━━━━━ Supplied data ━━━━━

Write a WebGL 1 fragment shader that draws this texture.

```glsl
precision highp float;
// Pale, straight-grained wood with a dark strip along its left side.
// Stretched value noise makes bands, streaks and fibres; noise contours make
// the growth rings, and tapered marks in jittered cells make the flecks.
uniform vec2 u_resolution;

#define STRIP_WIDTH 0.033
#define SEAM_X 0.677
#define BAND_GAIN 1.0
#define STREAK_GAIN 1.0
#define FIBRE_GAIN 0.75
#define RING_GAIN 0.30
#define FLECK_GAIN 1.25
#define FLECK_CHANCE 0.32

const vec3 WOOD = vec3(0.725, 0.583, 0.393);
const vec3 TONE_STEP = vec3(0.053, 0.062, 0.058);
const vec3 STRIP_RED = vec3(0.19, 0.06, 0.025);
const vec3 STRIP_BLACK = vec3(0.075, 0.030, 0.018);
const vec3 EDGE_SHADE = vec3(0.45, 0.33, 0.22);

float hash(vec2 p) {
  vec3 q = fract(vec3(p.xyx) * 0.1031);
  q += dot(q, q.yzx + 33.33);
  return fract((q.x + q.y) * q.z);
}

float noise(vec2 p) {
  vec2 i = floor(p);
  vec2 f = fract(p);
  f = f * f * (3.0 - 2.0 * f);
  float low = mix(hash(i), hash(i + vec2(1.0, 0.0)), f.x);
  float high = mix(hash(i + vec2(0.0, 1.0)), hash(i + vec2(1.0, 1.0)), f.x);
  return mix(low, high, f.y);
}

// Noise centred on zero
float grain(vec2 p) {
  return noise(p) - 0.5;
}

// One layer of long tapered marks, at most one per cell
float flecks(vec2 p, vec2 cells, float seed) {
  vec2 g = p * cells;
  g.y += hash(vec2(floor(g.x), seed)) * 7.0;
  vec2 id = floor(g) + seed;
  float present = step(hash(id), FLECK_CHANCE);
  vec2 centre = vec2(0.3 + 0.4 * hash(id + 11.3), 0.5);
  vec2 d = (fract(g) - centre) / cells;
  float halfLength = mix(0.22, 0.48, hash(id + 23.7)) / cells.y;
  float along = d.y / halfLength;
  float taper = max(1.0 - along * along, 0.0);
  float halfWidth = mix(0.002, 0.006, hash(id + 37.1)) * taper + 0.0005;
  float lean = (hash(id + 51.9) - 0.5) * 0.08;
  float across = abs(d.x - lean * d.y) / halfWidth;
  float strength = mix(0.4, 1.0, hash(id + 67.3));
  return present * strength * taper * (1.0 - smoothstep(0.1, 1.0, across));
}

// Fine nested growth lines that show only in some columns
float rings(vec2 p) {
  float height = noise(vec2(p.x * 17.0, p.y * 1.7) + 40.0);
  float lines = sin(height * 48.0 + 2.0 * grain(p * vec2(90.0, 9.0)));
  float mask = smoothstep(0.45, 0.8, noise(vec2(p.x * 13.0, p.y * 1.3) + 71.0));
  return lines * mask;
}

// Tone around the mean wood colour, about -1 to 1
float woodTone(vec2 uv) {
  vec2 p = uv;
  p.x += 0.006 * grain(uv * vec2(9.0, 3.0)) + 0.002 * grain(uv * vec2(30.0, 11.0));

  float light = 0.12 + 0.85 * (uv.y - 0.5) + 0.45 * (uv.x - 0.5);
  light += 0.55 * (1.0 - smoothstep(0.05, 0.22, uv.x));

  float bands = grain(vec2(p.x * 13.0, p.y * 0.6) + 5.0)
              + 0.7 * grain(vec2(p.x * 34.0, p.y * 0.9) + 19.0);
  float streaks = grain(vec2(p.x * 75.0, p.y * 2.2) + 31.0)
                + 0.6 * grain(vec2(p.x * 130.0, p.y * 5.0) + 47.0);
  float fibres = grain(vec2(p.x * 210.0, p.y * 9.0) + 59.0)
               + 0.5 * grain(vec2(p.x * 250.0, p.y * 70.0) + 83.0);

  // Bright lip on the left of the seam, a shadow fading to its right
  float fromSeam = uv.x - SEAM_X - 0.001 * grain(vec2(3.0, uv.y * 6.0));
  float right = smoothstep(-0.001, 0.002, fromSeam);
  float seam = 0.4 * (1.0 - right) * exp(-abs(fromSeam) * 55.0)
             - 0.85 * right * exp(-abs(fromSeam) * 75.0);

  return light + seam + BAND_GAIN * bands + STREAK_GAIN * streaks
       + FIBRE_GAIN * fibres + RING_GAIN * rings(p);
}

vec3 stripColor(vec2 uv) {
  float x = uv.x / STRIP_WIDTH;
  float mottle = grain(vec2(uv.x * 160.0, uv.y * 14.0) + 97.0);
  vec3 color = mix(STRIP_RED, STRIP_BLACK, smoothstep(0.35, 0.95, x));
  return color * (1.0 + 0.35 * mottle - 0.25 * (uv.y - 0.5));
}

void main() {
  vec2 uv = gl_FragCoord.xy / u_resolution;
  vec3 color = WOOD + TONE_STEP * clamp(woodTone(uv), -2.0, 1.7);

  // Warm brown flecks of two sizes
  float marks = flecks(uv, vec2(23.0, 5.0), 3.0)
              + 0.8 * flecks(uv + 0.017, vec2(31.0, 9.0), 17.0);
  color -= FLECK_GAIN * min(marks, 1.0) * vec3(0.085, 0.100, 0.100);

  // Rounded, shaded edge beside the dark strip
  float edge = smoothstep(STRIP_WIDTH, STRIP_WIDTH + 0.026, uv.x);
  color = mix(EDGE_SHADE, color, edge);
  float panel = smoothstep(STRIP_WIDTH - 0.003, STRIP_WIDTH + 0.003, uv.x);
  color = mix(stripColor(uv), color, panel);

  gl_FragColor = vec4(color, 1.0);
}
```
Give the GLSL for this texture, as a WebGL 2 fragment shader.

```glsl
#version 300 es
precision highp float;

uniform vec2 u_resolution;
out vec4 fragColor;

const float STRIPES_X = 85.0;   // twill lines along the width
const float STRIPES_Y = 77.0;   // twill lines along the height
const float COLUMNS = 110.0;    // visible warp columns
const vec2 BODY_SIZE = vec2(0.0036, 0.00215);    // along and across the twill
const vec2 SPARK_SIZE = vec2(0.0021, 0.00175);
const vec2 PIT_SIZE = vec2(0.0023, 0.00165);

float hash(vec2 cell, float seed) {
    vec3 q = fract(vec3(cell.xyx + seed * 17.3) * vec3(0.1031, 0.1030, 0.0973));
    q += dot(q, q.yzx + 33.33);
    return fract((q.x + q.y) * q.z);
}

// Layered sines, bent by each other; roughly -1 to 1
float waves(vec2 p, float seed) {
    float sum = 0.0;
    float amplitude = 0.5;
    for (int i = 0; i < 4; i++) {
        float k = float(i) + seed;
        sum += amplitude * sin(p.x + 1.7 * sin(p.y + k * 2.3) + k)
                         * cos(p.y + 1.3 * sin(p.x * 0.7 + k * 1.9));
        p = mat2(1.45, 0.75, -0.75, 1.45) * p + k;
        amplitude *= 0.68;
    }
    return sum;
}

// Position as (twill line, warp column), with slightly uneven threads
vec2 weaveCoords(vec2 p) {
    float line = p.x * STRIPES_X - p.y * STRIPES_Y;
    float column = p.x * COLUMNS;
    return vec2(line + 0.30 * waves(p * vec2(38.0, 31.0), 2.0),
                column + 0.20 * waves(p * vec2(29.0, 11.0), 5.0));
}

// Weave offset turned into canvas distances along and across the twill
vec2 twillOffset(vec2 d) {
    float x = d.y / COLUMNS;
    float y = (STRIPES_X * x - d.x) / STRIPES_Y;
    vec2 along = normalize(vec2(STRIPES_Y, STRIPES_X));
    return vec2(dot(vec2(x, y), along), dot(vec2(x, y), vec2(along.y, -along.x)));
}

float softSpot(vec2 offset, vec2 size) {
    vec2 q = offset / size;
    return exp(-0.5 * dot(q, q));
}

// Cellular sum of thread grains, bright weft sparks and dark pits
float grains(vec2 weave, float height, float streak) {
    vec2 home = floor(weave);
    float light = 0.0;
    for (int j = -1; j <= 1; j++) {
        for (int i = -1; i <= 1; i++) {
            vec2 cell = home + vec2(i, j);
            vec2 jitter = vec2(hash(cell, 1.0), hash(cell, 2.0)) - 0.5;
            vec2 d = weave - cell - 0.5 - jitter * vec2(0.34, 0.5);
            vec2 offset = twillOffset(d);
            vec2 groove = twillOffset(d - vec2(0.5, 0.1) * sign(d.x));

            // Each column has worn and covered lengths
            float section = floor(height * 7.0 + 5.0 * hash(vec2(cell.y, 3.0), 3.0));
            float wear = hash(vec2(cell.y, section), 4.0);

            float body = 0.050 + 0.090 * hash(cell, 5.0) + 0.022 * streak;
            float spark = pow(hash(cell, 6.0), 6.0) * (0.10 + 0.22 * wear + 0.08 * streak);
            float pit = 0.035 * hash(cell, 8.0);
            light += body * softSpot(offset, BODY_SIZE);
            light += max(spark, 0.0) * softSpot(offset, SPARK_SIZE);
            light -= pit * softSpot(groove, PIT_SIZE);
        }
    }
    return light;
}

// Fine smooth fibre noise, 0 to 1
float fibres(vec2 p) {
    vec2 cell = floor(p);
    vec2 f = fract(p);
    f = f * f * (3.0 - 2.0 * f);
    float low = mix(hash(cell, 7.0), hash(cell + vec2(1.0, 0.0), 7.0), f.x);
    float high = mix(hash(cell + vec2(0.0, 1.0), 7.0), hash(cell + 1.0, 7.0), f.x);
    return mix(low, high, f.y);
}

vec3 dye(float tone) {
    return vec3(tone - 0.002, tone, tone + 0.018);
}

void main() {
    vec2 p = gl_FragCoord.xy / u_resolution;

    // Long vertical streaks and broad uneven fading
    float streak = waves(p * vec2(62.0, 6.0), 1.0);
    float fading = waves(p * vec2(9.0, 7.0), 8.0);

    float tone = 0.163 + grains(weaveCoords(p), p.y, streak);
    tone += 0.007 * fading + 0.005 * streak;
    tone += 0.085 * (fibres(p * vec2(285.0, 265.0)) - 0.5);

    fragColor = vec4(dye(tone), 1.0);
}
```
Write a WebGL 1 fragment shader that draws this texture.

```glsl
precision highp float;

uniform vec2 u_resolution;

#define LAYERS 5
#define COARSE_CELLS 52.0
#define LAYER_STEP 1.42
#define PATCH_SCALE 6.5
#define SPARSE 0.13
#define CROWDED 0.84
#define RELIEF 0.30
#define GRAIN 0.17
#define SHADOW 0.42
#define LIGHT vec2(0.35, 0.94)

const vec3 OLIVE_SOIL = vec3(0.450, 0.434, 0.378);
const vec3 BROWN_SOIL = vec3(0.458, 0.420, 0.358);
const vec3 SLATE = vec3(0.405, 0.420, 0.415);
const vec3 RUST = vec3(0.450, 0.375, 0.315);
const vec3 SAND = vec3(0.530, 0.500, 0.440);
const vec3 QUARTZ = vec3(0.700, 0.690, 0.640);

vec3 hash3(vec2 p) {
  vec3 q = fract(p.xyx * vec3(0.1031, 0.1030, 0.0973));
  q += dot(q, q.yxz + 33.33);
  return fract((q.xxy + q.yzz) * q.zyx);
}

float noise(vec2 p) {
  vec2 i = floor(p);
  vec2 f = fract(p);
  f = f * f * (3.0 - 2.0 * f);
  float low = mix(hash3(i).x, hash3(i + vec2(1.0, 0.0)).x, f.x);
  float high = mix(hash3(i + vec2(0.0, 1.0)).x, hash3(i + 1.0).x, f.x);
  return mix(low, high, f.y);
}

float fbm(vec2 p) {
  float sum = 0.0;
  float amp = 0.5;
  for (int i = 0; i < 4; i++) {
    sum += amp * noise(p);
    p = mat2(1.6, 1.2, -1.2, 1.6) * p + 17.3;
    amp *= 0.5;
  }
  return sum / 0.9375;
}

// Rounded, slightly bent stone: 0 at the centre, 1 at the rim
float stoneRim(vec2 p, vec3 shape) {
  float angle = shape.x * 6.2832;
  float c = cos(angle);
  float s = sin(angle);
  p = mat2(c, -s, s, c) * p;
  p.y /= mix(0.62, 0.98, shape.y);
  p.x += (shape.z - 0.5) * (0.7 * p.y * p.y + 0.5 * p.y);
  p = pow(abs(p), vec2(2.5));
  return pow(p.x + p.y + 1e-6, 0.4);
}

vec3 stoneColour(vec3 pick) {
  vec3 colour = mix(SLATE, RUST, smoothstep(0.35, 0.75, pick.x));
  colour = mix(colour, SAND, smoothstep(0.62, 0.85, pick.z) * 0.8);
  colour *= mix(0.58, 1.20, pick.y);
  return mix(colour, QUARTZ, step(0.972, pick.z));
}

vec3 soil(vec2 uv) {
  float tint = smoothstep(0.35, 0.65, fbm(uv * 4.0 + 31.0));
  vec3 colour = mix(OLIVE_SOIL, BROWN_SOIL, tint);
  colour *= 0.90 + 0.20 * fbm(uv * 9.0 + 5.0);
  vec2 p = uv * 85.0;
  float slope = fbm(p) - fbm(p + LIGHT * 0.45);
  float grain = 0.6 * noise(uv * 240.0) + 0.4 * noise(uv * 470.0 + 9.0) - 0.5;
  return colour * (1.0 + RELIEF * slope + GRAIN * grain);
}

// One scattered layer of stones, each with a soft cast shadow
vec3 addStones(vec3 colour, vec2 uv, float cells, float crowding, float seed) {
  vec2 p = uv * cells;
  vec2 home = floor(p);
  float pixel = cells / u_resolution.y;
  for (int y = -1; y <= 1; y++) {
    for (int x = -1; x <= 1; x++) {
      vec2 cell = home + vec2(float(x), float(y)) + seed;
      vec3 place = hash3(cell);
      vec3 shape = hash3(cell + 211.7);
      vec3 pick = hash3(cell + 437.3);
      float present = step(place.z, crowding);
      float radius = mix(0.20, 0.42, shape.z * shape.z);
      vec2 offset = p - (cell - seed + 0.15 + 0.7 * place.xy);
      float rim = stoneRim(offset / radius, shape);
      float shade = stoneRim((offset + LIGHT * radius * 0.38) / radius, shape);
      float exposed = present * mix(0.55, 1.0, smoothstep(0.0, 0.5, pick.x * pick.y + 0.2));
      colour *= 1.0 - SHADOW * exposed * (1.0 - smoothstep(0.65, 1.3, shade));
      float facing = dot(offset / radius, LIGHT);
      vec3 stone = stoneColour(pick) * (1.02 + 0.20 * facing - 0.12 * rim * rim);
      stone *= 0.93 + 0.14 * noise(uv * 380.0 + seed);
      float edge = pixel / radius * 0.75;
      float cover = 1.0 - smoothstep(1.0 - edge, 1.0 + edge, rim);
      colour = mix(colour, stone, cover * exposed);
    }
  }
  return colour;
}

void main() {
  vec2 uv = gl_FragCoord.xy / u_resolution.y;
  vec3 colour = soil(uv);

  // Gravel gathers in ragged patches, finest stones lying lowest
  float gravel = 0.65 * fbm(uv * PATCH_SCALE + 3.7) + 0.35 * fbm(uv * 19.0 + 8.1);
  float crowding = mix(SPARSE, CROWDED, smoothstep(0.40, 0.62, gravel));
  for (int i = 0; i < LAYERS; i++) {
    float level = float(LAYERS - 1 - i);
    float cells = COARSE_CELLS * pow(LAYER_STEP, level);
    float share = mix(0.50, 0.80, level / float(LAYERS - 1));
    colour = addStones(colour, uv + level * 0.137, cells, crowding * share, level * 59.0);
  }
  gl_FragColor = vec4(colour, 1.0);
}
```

━━━━━

Work request:
Copy each line above that contains the word "panel".

Exercise result:
  float panel = smoothstep(STRIP_WIDTH - 0.003, STRIP_WIDTH + 0.003, uv.x);
  color = mix(stripColor(uv), color, panel);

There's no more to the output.